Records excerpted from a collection
↓↓↓

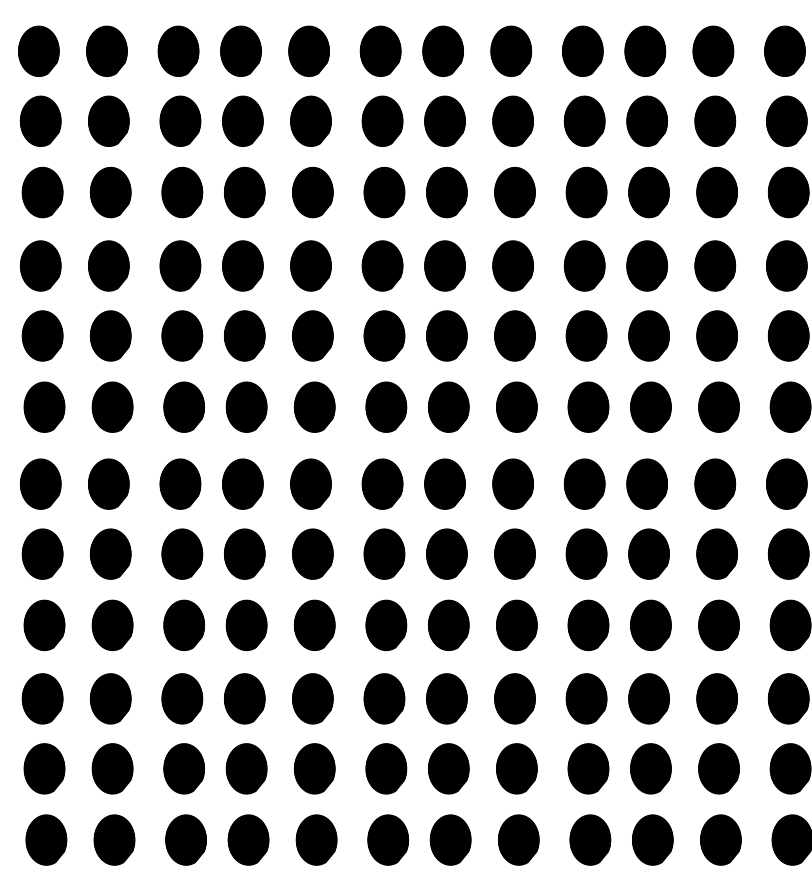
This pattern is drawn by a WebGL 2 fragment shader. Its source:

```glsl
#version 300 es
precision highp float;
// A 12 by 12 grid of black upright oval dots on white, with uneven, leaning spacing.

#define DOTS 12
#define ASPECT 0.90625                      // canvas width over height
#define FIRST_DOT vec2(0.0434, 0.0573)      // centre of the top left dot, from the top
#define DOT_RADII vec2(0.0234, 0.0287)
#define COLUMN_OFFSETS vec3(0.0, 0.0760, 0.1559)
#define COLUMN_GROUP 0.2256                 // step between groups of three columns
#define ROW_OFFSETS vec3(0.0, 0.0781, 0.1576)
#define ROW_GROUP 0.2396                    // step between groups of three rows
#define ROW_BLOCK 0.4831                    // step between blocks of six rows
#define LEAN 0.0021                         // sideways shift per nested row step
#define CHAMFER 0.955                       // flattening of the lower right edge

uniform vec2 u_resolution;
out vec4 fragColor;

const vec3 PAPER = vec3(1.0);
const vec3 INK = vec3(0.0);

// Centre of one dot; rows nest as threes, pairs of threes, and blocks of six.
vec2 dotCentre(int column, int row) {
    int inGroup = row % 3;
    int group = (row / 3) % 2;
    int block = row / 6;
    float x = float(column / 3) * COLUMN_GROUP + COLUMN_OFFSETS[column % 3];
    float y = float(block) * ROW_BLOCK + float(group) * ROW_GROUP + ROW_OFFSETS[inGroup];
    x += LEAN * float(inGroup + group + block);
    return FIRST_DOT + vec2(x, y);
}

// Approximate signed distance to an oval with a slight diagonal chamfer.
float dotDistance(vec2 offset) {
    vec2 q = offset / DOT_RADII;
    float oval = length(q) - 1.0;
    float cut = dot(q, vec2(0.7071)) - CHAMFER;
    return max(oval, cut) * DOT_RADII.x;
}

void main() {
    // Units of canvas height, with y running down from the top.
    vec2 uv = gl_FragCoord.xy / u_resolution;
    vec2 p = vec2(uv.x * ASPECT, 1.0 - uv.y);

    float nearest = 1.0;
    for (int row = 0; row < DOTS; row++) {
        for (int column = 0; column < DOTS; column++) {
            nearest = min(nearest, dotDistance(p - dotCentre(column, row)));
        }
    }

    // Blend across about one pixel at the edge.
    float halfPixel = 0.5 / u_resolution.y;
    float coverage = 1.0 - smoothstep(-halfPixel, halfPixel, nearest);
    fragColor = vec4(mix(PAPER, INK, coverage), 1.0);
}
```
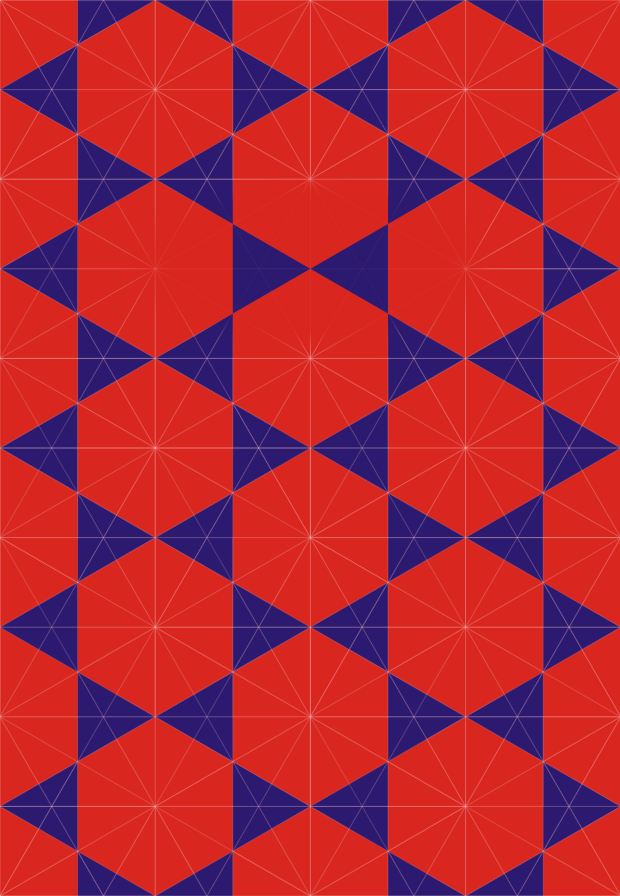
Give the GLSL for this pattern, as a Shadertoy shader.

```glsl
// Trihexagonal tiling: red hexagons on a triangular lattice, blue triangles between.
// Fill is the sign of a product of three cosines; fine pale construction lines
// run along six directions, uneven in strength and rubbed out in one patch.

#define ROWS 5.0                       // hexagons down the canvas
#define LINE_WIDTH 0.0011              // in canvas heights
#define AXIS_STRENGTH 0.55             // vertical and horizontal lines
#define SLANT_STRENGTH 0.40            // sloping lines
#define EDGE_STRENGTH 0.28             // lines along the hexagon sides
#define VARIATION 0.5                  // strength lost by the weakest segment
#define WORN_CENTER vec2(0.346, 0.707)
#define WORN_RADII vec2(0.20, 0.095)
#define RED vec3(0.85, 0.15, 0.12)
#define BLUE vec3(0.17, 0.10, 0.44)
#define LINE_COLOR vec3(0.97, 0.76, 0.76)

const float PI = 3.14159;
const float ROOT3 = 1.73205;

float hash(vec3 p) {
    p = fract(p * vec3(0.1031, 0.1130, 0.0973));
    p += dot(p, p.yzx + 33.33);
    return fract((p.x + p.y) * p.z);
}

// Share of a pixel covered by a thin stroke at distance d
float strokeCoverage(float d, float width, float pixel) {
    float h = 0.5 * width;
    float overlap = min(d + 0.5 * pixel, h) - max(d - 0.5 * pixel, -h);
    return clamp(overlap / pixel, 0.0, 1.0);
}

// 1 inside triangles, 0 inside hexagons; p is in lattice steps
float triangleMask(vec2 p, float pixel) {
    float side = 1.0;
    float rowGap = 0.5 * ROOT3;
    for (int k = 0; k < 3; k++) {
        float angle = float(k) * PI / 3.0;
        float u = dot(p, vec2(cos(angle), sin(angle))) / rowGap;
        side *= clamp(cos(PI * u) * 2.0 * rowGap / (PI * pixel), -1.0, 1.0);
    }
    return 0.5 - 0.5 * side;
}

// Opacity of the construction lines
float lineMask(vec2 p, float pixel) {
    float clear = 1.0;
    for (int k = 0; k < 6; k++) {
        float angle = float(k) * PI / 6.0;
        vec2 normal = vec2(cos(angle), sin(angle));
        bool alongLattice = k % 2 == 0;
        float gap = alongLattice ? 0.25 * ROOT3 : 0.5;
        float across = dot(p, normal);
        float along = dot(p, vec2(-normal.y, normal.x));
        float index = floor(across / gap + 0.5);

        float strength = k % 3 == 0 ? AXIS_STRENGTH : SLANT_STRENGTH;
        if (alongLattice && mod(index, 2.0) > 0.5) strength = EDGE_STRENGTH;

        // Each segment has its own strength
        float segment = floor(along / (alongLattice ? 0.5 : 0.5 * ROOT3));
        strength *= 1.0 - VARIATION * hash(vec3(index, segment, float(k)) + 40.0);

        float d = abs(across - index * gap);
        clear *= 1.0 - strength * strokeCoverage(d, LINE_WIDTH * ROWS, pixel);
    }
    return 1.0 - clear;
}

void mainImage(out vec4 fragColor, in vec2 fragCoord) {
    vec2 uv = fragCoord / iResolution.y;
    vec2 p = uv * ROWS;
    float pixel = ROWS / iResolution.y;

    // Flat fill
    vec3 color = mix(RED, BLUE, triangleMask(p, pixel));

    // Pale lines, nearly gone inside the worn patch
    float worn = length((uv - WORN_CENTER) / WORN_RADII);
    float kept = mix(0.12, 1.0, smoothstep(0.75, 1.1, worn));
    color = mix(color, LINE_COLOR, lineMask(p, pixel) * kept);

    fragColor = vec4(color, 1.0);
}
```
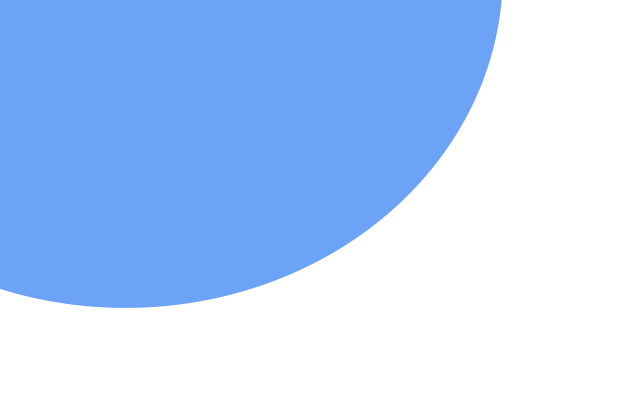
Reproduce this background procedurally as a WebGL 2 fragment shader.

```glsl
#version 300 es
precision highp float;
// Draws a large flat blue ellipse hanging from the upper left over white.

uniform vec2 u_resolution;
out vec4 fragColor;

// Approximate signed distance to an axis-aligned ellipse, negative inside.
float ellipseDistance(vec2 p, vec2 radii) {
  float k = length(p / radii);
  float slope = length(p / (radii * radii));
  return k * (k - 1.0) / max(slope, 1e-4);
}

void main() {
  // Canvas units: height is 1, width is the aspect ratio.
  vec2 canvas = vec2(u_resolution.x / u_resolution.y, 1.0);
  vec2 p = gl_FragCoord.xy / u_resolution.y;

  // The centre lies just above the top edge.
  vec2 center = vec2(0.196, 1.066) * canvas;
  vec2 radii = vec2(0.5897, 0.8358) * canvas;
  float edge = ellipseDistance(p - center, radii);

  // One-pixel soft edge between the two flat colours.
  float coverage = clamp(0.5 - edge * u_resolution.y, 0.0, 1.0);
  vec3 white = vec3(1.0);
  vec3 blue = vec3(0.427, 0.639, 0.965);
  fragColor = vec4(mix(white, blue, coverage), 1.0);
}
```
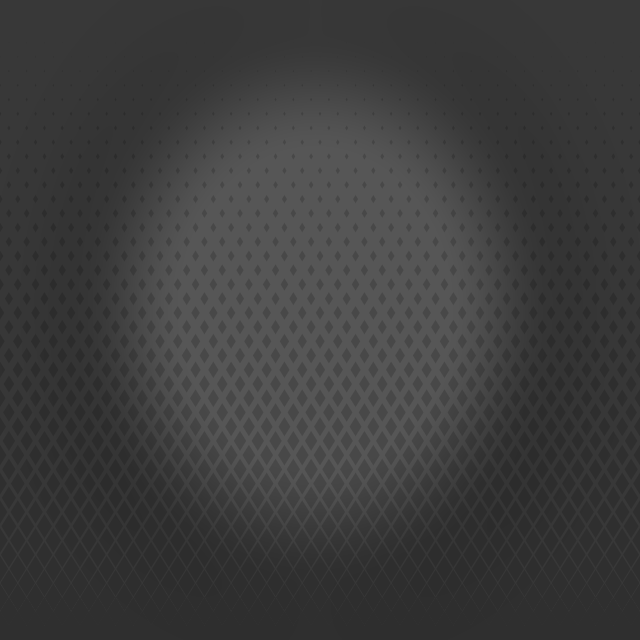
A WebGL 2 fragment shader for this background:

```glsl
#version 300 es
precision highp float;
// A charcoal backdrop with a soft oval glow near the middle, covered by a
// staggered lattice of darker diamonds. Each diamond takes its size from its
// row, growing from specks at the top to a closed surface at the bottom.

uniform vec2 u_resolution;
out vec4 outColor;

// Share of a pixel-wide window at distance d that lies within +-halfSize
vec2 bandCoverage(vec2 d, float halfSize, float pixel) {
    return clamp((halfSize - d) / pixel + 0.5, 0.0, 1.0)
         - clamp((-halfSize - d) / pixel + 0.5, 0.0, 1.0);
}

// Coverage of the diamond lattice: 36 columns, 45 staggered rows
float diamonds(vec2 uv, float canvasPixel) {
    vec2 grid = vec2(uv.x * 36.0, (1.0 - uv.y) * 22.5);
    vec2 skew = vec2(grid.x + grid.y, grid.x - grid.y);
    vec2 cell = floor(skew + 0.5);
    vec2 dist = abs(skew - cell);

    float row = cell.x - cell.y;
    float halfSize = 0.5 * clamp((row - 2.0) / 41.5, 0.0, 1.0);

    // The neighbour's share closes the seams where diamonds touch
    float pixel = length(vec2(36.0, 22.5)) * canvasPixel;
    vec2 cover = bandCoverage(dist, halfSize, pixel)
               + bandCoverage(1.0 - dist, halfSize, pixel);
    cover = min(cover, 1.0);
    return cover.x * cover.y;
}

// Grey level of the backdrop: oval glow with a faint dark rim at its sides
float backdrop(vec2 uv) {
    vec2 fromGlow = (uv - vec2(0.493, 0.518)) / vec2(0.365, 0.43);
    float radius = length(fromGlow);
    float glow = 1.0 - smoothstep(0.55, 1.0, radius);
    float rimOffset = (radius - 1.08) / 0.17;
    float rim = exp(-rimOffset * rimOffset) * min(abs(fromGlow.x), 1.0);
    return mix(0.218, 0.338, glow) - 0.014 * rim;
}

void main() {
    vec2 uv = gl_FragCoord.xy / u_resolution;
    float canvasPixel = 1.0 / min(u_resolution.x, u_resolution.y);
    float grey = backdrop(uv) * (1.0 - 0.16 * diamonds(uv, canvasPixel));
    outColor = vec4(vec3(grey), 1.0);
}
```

↑↑↑

State how many lines of the data contain the word "inside". Nothing besides the number belongs in the reply.

3